The central nervous system regulates ejaculation. Signals are sent to your spinal cord and brain when men are sexually stimulated. Signals are sent from your brain to your reproductive organs when men reach a certain level of excitement. As a result, semen is ejected through the penis (ejaculation).
The majority of the time, there is a psychological cause, and the prognosis is favorable. The exact cause is unknown. However, your brain chemistry could be at least partially responsible. Men who have low levels of the chemical serotonin in their brains ejaculate more quickly.
Emotional factors may be involved:
Consult your doctor if premature ejaculation is interfering with your sexual life. They will conduct a physical examination and asks some question from you. If your doctor suspects that emotional issues are causing your PE, he or she may refer you to a mental health professional who works with people who have sex problems. If a physical problem is causing it, they may refer you to a urologist, a doctor who specialises in conditions affecting the urinary system.
Behavioral therapy involves trying different methods to delay your orgasm. Its goal is to teach you how to control your body and your feelings. Methods include:
Start and stop: With this technique, you or your partner stimulates your penis close to the point of orgasm then stops the stimulation for about 30 seconds until you regain control of your response. Repeat this “start and stop” approach three or four times before allowing yourself to orgasm. Continue practicing this method until you have gained good control.
Squeeze therapy: With this technique, you or your partner stimulates your penis close to the point of orgasm then gently squeezes the head of your penis for about 30 seconds so that you begin to lose your erection. Repeat this technique a few times before allowing yourself to orgasm. Continue practicing this technique until you have gained control in delaying your orgasm.
Wear condoms decrease the over-sensation and prolong the time of the ejection
Some men find that masturbating a few hours before sex helps them stay in control during intercourse.
Strengthen your muscles: Weak pelvic floor muscles sometimes contribute to PE. Kegel exercises may help strengthen them.
Although no medications are officially approved for the treatment of PE in the United States, some antidepressants have been found to help some men delay ejaculation.
Topical numbing agents
Creams, gels, and sprays that contain a numbing agent — such as benzocaine, lidocaine, or prilocaine — are sometimes used to treat premature ejaculation. They're applied to the penis 10 to 15 minutes before sex to reduce sensation and help delay ejaculation. They're available without a prescription.
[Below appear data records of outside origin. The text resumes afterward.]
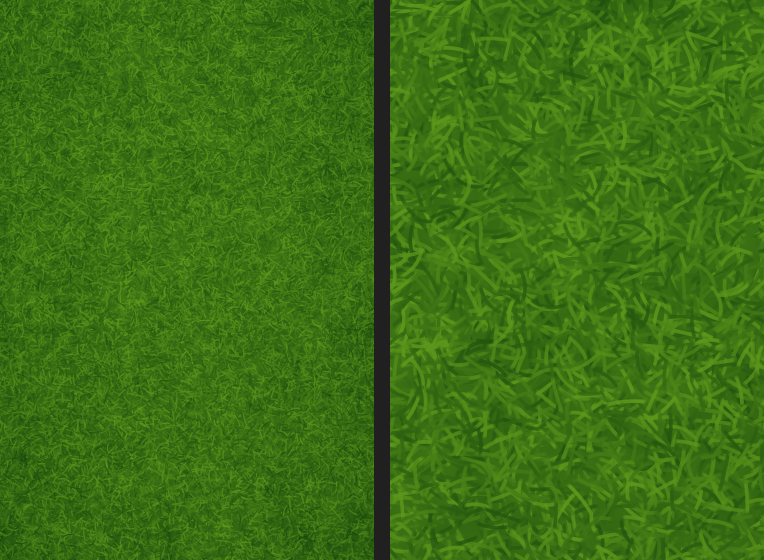
Left, the full canvas; right, a detail of the centre.
Reproduce this texture procedurally as a Shadertoy shader.

```glsl
// Green felt: short curved fibres tangled in all directions, with soft edge shading.
#define DARK_GREEN vec3(0.16, 0.36, 0.06)
#define LIGHT_GREEN vec3(0.30, 0.52, 0.09)
#define LAYERS 9
#define FIBRE_CELL 0.015
#define FIBRE_WIDTH 0.0022
#define FIBRE_BEND 0.9
#define FIBRE_OPACITY 0.8
#define SHADE_RANGE vec2(-0.25, 1.45)
#define BASE_TONE 0.3
#define PATCH_AMOUNT 0.25
#define VIGNETTE 0.9

const float PI = 3.14159;

vec3 hash3(vec2 p) {
    vec3 q = fract(p.xyx * vec3(0.1031, 0.1030, 0.0973));
    q += dot(q, q.yxz + 33.33);
    return fract((q.xxy + q.yzz) * q.zyx);
}

mat2 rotation(float angle) {
    float c = cos(angle), s = sin(angle);
    return mat2(c, s, -s, c);
}

float gradientDot(vec2 corner, vec2 offset) {
    float angle = 2.0 * PI * hash3(corner).x;
    return dot(vec2(cos(angle), sin(angle)), offset);
}

float gradientNoise(vec2 p) {
    vec2 i = floor(p), f = fract(p);
    vec2 u = f * f * f * (f * (f * 6.0 - 15.0) + 10.0);
    vec2 e = vec2(1.0, 0.0);
    float low = mix(gradientDot(i, f), gradientDot(i + e.xy, f - e.xy), u.x);
    float high = mix(gradientDot(i + e.yx, f - e.yx), gradientDot(i + e.xx, f - e.xx), u.x);
    return mix(low, high, u.y);
}

// Coverage of one bent strand, centred on the origin, in cell units
float fibre(vec2 p, float halfLength, float bend, float blur) {
    float slope = 2.0 * bend * p.x;
    float d = abs(p.y - bend * (p.x * p.x - 0.15)) / sqrt(1.0 + slope * slope);
    float halfWidth = 0.5 * FIBRE_WIDTH / FIBRE_CELL;
    float body = 1.0 - smoothstep(halfWidth - blur, halfWidth + blur, d);
    float ends = 1.0 - smoothstep(halfLength - 0.2, halfLength, abs(p.x));
    return body * ends;
}

// Lays one scattered sheet of fibres over the tone below it
float addFibres(float tone, vec2 p, float seed, float blur) {
    vec2 cell = floor(p);
    for (int y = -1; y <= 1; y++)
    for (int x = -1; x <= 1; x++) {
        vec2 id = cell + vec2(x, y);
        vec3 place = hash3(id + seed * 37.0);
        vec3 look = hash3(id + seed * 37.0 + 211.0);
        vec2 q = rotation(2.0 * PI * place.z) * (p - id - place.xy);
        float cover = fibre(q, mix(0.5, 0.85, look.x), FIBRE_BEND * (look.y - 0.5), blur);
        tone = mix(tone, mix(SHADE_RANGE.x, SHADE_RANGE.y, look.z), cover * FIBRE_OPACITY);
    }
    return tone;
}

void mainImage(out vec4 fragColor, in vec2 fragCoord) {
    vec2 p = fragCoord / iResolution.y;
    vec2 uv = fragCoord / iResolution.xy;
    float blur = 0.7 / (iResolution.y * FIBRE_CELL);

    // Tangled fibre sheets, each turned and shifted
    float tone = BASE_TONE;
    for (int i = 0; i < LAYERS; i++) {
        float seed = float(i) + 1.0;
        vec2 sheet = rotation(seed * 2.4) * p / FIBRE_CELL + seed * 17.3;
        tone = addFibres(tone, sheet, seed, blur);
    }

    // Uneven density of the felt
    tone += PATCH_AMOUNT * (gradientNoise(p * 11.0 + 5.0) + gradientNoise(p * 38.0 + 90.0));

    // Light falls off from just above the centre
    vec2 fromLight = (uv - vec2(0.5, 0.6)) * vec2(1.0, 0.8);
    tone += VIGNETTE * (0.143 - dot(fromLight, fromLight));

    vec3 color = mix(DARK_GREEN, LIGHT_GREEN, clamp(tone, -0.4, 1.4));
    fragColor = vec4(color, 1.0);
}
```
However, a cream containing both lidocaine and prilocaine (EMLA) is available by prescription.
Although topical numbing agents are effective and well tolerated, they have potential side effects. They may cause decreased feelings and sexual pleasure in both partners.
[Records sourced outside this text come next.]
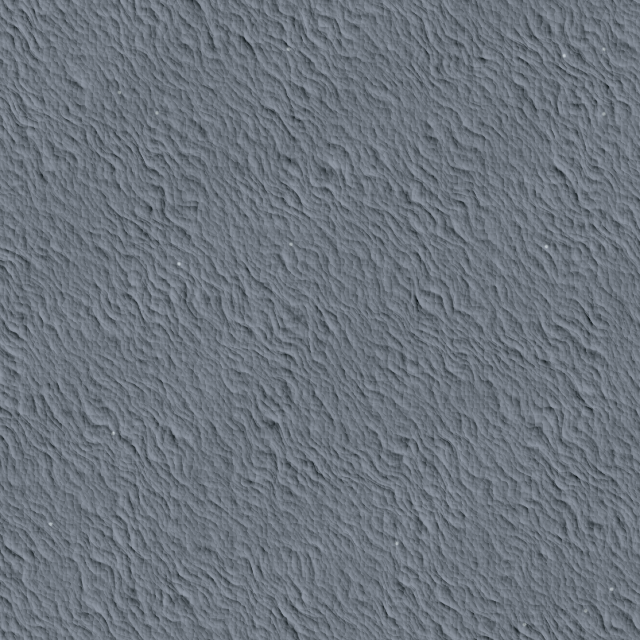
This texture is drawn by a WebGL 1 fragment shader. Its source:

```glsl
precision highp float;
// Blue-grey embossed leather with fine slanted wrinkles under raking light.

uniform vec2 u_resolution;

vec2 hash2(vec2 p) {
  vec3 v = fract(p.xyx * vec3(0.1031, 0.1030, 0.0973));
  v += dot(v, v.yzx + 33.33);
  return fract((v.xx + v.yz) * v.zy);
}

// Slope of softly merged cellular domes: blended offset from nearby centres.
vec2 domeSlope(vec2 p, float sharpness) {
  vec2 cell = floor(p);
  vec2 slope = vec2(0.0);
  float total = 0.0001;
  for (int y = -1; y <= 1; y++) {
    for (int x = -1; x <= 1; x++) {
      vec2 id = cell + vec2(float(x), float(y));
      vec2 offset = p - id - 0.05 - 0.9 * hash2(id + 200.0);
      float weight = exp(-sharpness * dot(offset, offset));
      slope += weight * offset;
      total += weight;
    }
  }
  return slope / total;
}

// Slow layered sines, roughly -1 to 1.
float waves(vec2 p) {
  return 0.5 * sin(p.x + 1.7 * sin(0.7 * p.y + 1.0))
       + 0.3 * sin(1.9 * p.y - 1.1 * p.x + 2.0)
       + 0.2 * sin(3.1 * p.x + 2.3 * p.y + 4.0);
}

// Sparse pale flecks, one candidate per cell.
float flecks(vec2 p) {
  vec2 id = floor(p);
  vec2 rnd = hash2(id + 71.0);
  float dist = length(fract(p) - 0.25 - 0.5 * hash2(id + 13.0));
  return step(0.984, rnd.x) * (1.0 - smoothstep(0.03, 0.13, dist));
}

void main() {
  vec2 uv = gl_FragCoord.xy / u_resolution.y;

  // Axes across (x) and along (y) the wrinkles, bent by slow waves.
  vec2 grain = vec2(dot(uv, vec2(0.77, 0.64)), dot(uv, vec2(0.64, -0.77)));
  vec2 bent = grain + vec2(0.010 * waves(grain.yx * 24.0),
                           0.007 * waves(grain * 29.0 + 5.0));
  bent.x += 0.0025 * sin(bent.y * 95.0 + 3.0 * sin(bent.x * 37.0));

  // Wrinkles deepen and fade in patches; negative slope faces the light.
  float depth = 1.0 + 0.4 * waves(grain * vec2(21.0, 27.0) + 8.0);
  float coarse = -domeSlope(bent * vec2(68.0, 31.0), 13.0).x;
  float medium = -domeSlope(bent * vec2(108.0, 64.0) + 37.0, 11.0).x;
  float fine = dot(domeSlope(uv * 165.0 + 11.0, 10.0), vec2(-0.9, -0.45));
  float relief = depth * (2.6 * coarse + 2.1 * medium) + 1.9 * fine;

  // Shadows bite a little harder than highlights, over faint broad bands.
  float light = relief - 0.10 * (relief * relief - 1.0);
  light += 0.22 * waves(grain * vec2(5.0, 19.0));

  vec3 color = vec3(0.425, 0.456, 0.492) + light * vec3(0.058, 0.058, 0.062);
  color += flecks(uv * 30.0) * vec3(0.24, 0.24, 0.22);
  gl_FragColor = vec4(clamp(color, 0.0, 1.0), 1.0);
}
```
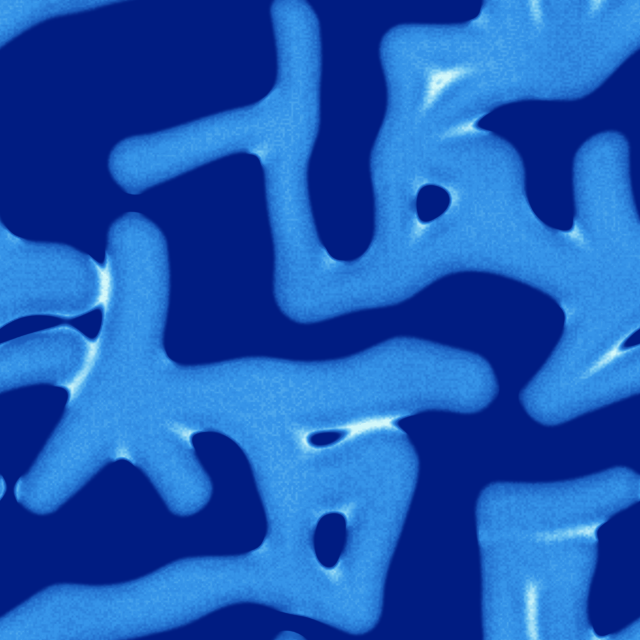
Give the GLSL for this pattern, as a WebGL 1 fragment shader.

```glsl
precision highp float;
uniform vec2 u_resolution;

const float TAU = 6.28318;
const float CELLS = 6.0;    // skeleton nodes per side
const float BLEND = 0.08;   // softness of the union, in cells

const vec3 DEEP  = vec3(0.00, 0.11, 0.51);
const vec3 RIM   = vec3(0.11, 0.38, 0.76);
const vec3 BODY  = vec3(0.21, 0.58, 0.91);
const vec3 SHINE = vec3(0.43, 0.76, 0.95);
const vec3 SPARK = vec3(0.82, 0.97, 0.98);

// Hash of a lattice point that repeats after a whole period
float hash(vec2 cell, float period, float seed) {
  vec2 id = floor(mod(cell + 0.5, period));
  return fract(sin(dot(id, vec2(127.1, 311.7)) + seed * 74.7) * 43758.5453);
}

// Value noise that wraps over the canvas
float tileNoise(vec2 uv, float period, float seed) {
  vec2 p = uv * period;
  vec2 cell = floor(p);
  vec2 f = smoothstep(0.0, 1.0, p - cell);
  float bottom = mix(hash(cell, period, seed),
                     hash(cell + vec2(1.0, 0.0), period, seed), f.x);
  float top = mix(hash(cell + vec2(0.0, 1.0), period, seed),
                  hash(cell + 1.0, period, seed), f.x);
  return mix(bottom, top, f.y);
}

// Jittered skeleton node: position and radius
vec3 node(vec2 cell) {
  vec2 jitter = vec2(hash(cell, CELLS, 1.0), hash(cell, CELLS, 2.0)) - 0.5;
  float radius = mix(0.20, 0.36, hash(cell, CELLS, 3.0));
  return vec3(cell + 0.5 + 0.66 * jitter, radius);
}

// Tapered capsule: weighted outward direction in xy, weight in z
vec3 link(vec2 p, vec3 a, vec3 b) {
  vec2 ab = b.xy - a.xy;
  float t = clamp(dot(p - a.xy, ab) / dot(ab, ab), 0.0, 1.0);
  vec2 offset = p - a.xy - ab * t;
  float dist = max(length(offset), 0.0001);
  float weight = exp((mix(a.z, b.z, t) - dist) / BLEND);
  return weight * vec3(offset / dist, 1.0);
}

// Smooth union of random links: depth in x, crease strength in y
vec2 network(vec2 p) {
  vec2 home = floor(p);
  vec3 sum = vec3(0.0);
  for (int j = -2; j <= 1; j++) {
    for (int i = -2; i <= 1; i++) {
      vec2 cell = home + vec2(float(i), float(j));
      vec3 a = node(cell);
      if (hash(cell, CELLS, 4.0) < 0.43)
        sum += link(p, a, node(cell + vec2(1.0, 0.0)));
      if (hash(cell, CELLS, 5.0) < 0.43)
        sum += link(p, a, node(cell + vec2(0.0, 1.0)));
      if (hash(cell, CELLS, 6.0) < 0.15)
        sum += link(p, a, node(cell + 1.0));
    }
  }
  float total = max(sum.z, 1e-12);
  vec2 slope = sum.xy / total;
  return vec2(BLEND * log(total), clamp(1.0 - dot(slope, slope), 0.0, 1.0));
}

// Blue ramp from the ground to the brightest corners
vec3 ramp(float tone) {
  vec3 color = mix(DEEP, RIM, smoothstep(0.0, 0.45, tone));
  color = mix(color, BODY, clamp((tone - 0.45) / 0.27, 0.0, 1.0));
  color = mix(color, SHINE, clamp((tone - 0.74) / 0.20, 0.0, 1.0));
  return mix(color, SPARK, clamp((tone - 0.94) / 0.26, 0.0, 1.0));
}

void main() {
  vec2 uv = gl_FragCoord.xy / u_resolution;

  // Gentle periodic bending of the skeleton
  vec2 bent = uv + 0.010 * sin(TAU * (3.0 * uv.yx + vec2(0.1, 0.6)));
  vec2 net = network(bent * CELLS);
  float depth = net.x;
  float crease = net.y;

  // Soft convex rims, crisp bright concave corners
  float rimWidth = mix(0.09, 0.03, smoothstep(0.05, 0.4, crease));
  float rim = smoothstep(0.0, rimWidth, depth);
  float falloff = depth / 0.12;
  float glow = 0.85 * crease * exp(-falloff * falloff);
  float body = 0.44 + 0.27 * smoothstep(0.0, 0.24, depth);

  // Broad patches and fine grain
  float patches = 0.12 * (tileNoise(uv, 9.0, 7.0) - 0.5);
  float grain = 0.14 * (tileNoise(uv, 300.0, 8.0) - 0.5);

  gl_FragColor = vec4(ramp(rim * (body + glow + patches + grain)), 1.0);
}
```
Several types of medications may be tried.
Antidepressants, especially selective serotonin reuptake inhibitors like citalopram (Celexa®), escitalopram (Lexapro®), fluoxetine (Prozac®), paroxetine (Paxil®) and sertraline (Zoloft®) or the tricyclic antidepressant clomipramine (Anafranil®), can help delay premature ejaculation. This is an “off-label” use (not approved by the Food and Drug Administration for this use). Be sure to discuss the side effects of this medication with your urologist to be sure it’s appropriate for you.
American Urological Association. Urology Care Foundation. Premature Ejaculation. (https://www.urologyhealth.org/educational-materials/premature-ejaculation-x2949) Accessed 8/4/2020.
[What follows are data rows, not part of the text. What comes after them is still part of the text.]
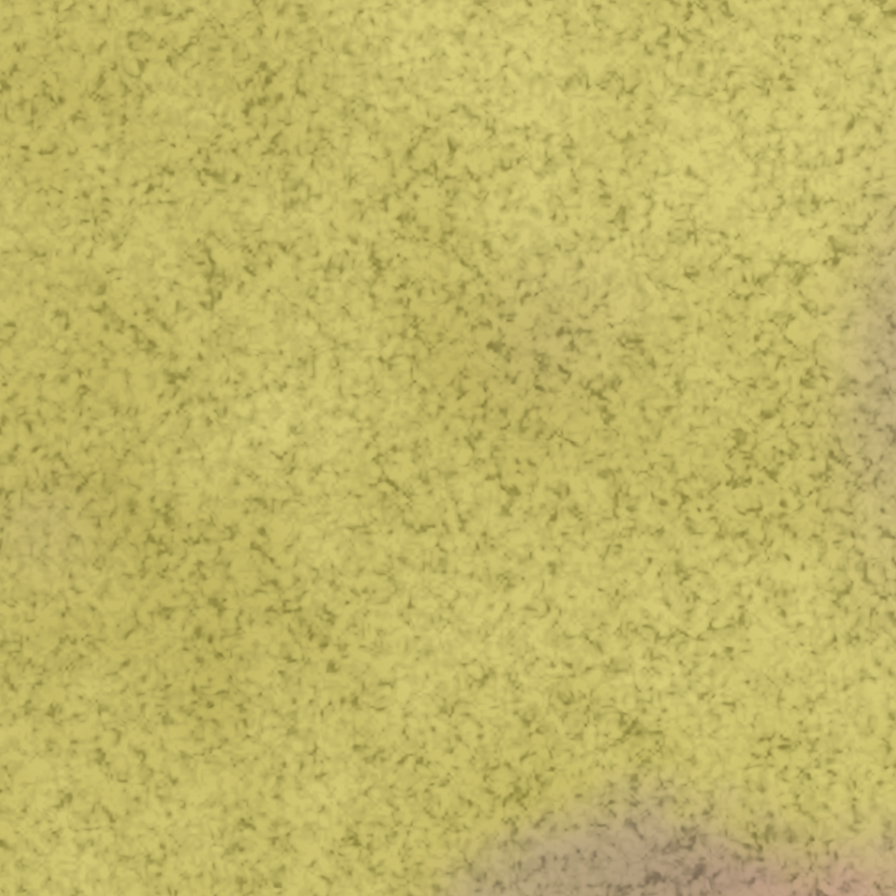
Give the GLSL for this texture, as a Shadertoy shader.

```glsl
#define LIGHT_OCHRE vec3(0.802, 0.762, 0.440)
#define OLIVE vec3(0.690, 0.645, 0.320)
#define SPECK_BROWN vec3(0.430, 0.395, 0.130)
#define STAIN_GREY vec3(0.700, 0.630, 0.480)
#define STAIN_PINK vec3(0.750, 0.610, 0.520)
#define MOTTLE_SCALE 4.0
#define GRAIN_SCALE 115.0
#define GRAIN_CONTRAST 0.27
#define SPECK_STRENGTH 0.55

float hash(vec2 p) {
    vec3 q = fract(vec3(p.xyx) * 0.1031);
    q += dot(q, q.yzx + 33.33);
    return fract((q.x + q.y) * q.z);
}

float valueNoise(vec2 p) {
    vec2 cell = floor(p);
    vec2 f = fract(p);
    f = f * f * (3.0 - 2.0 * f);
    float low = mix(hash(cell), hash(cell + vec2(1, 0)), f.x);
    float high = mix(hash(cell + vec2(0, 1)), hash(cell + vec2(1, 1)), f.x);
    return mix(low, high, f.y);
}

// Octaves are rotated to hide the lattice
float fbm(vec2 p) {
    const mat2 turn = mat2(0.8, 0.6, -0.6, 0.8);
    float sum = 0.0, weight = 0.5;
    for (int i = 0; i < 5; i++) {
        sum += weight * valueNoise(p);
        p = turn * p * 2.03 + 17.3;
        weight *= 0.5;
    }
    return sum / 0.96875;
}

float softSpot(vec2 p, vec2 centre, vec2 radius) {
    vec2 d = (p - centre) / radius;
    return exp(-dot(d, d));
}

void mainImage(out vec4 fragColor, in vec2 fragCoord) {
    vec2 uv = fragCoord / iResolution.xy;
    float mottle = fbm(uv * MOTTLE_SCALE + 5.7) - 0.5;
    float clumps = fbm(uv * 17.0 + 41.0) - 0.5;

    // Cloudy ground, darker towards the left
    float shade = 0.30 + 1.1 * mottle + 0.5 * clumps + 0.40 * (0.5 - uv.x);
    shade += 0.25 * softSpot(uv, vec2(0.13, 0.40), vec2(0.16, 0.22));
    vec3 color = mix(LIGHT_OCHRE, OLIVE, clamp(shade, 0.0, 1.0));

    // Greyish pink stain along the lower right and the right edge
    vec2 warped = uv + 0.08 * vec2(mottle, clumps);
    float stainTop = 0.04 * smoothstep(0.42, 0.60, uv.x)
                   + 0.06 * softSpot(uv, vec2(0.72, uv.y), vec2(0.13, 1.0));
    float bottomStain = smoothstep(0.065, -0.065, warped.y - stainTop)
                      * smoothstep(0.40, 0.60, warped.x);
    float edgeStain = 0.75 * softSpot(warped, vec2(1.01, 0.58), vec2(0.06, 0.20));
    float faintStain = 0.22 * softSpot(warped, vec2(0.63, 0.63), vec2(0.08, 0.08))
                     + 0.25 * softSpot(warped, vec2(0.04, 0.41), vec2(0.06, 0.06));
    float stain = clamp(bottomStain + edgeStain + faintStain, 0.0, 0.90);
    float pink = softSpot(uv, vec2(0.90, 0.01), vec2(0.17, 0.06));
    color = mix(color, mix(STAIN_GREY, STAIN_PINK, pink), stain);
    float soot = softSpot(uv, vec2(0.76, 0.02), vec2(0.14, 0.045));
    color = mix(color, vec3(0.50, 0.44, 0.39), 0.28 * soot);

    // Fine soft grain, bent a little so that flecks curl
    vec2 bent = uv + 0.006 * vec2(valueNoise(uv * 60.0), valueNoise(uv * 60.0 + 31.0));
    vec2 tilted = mat2(0.8, 0.6, -0.6, 0.8) * bent;
    float grain = 0.6 * valueNoise(tilted * GRAIN_SCALE + 9.0)
                + 0.4 * valueNoise(bent * GRAIN_SCALE * 1.9 + 63.0) - 0.5;
    color *= 1.0 - GRAIN_CONTRAST * max(grain, -0.22) * vec3(0.9, 0.9, 1.15);

    // Soft specks, only the rarest of them dark
    float density = 0.22 * mottle + 0.25 * clumps + 0.05 * soot;
    float speck = smoothstep(0.08, 0.62, grain + density);
    vec3 speckColor = mix(SPECK_BROWN, vec3(0.40, 0.34, 0.29), stain);
    color = mix(color, speckColor, SPECK_STRENGTH * speck);

    fragColor = vec4(clamp(color, 0.0, 1.0), 1.0);
}
```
Sexual Medicine Society of North America. Conditions: Premature Ejaculation. (https://www.sexhealthmatters.org/premature-ejaculation) Accessed 8/4/2020.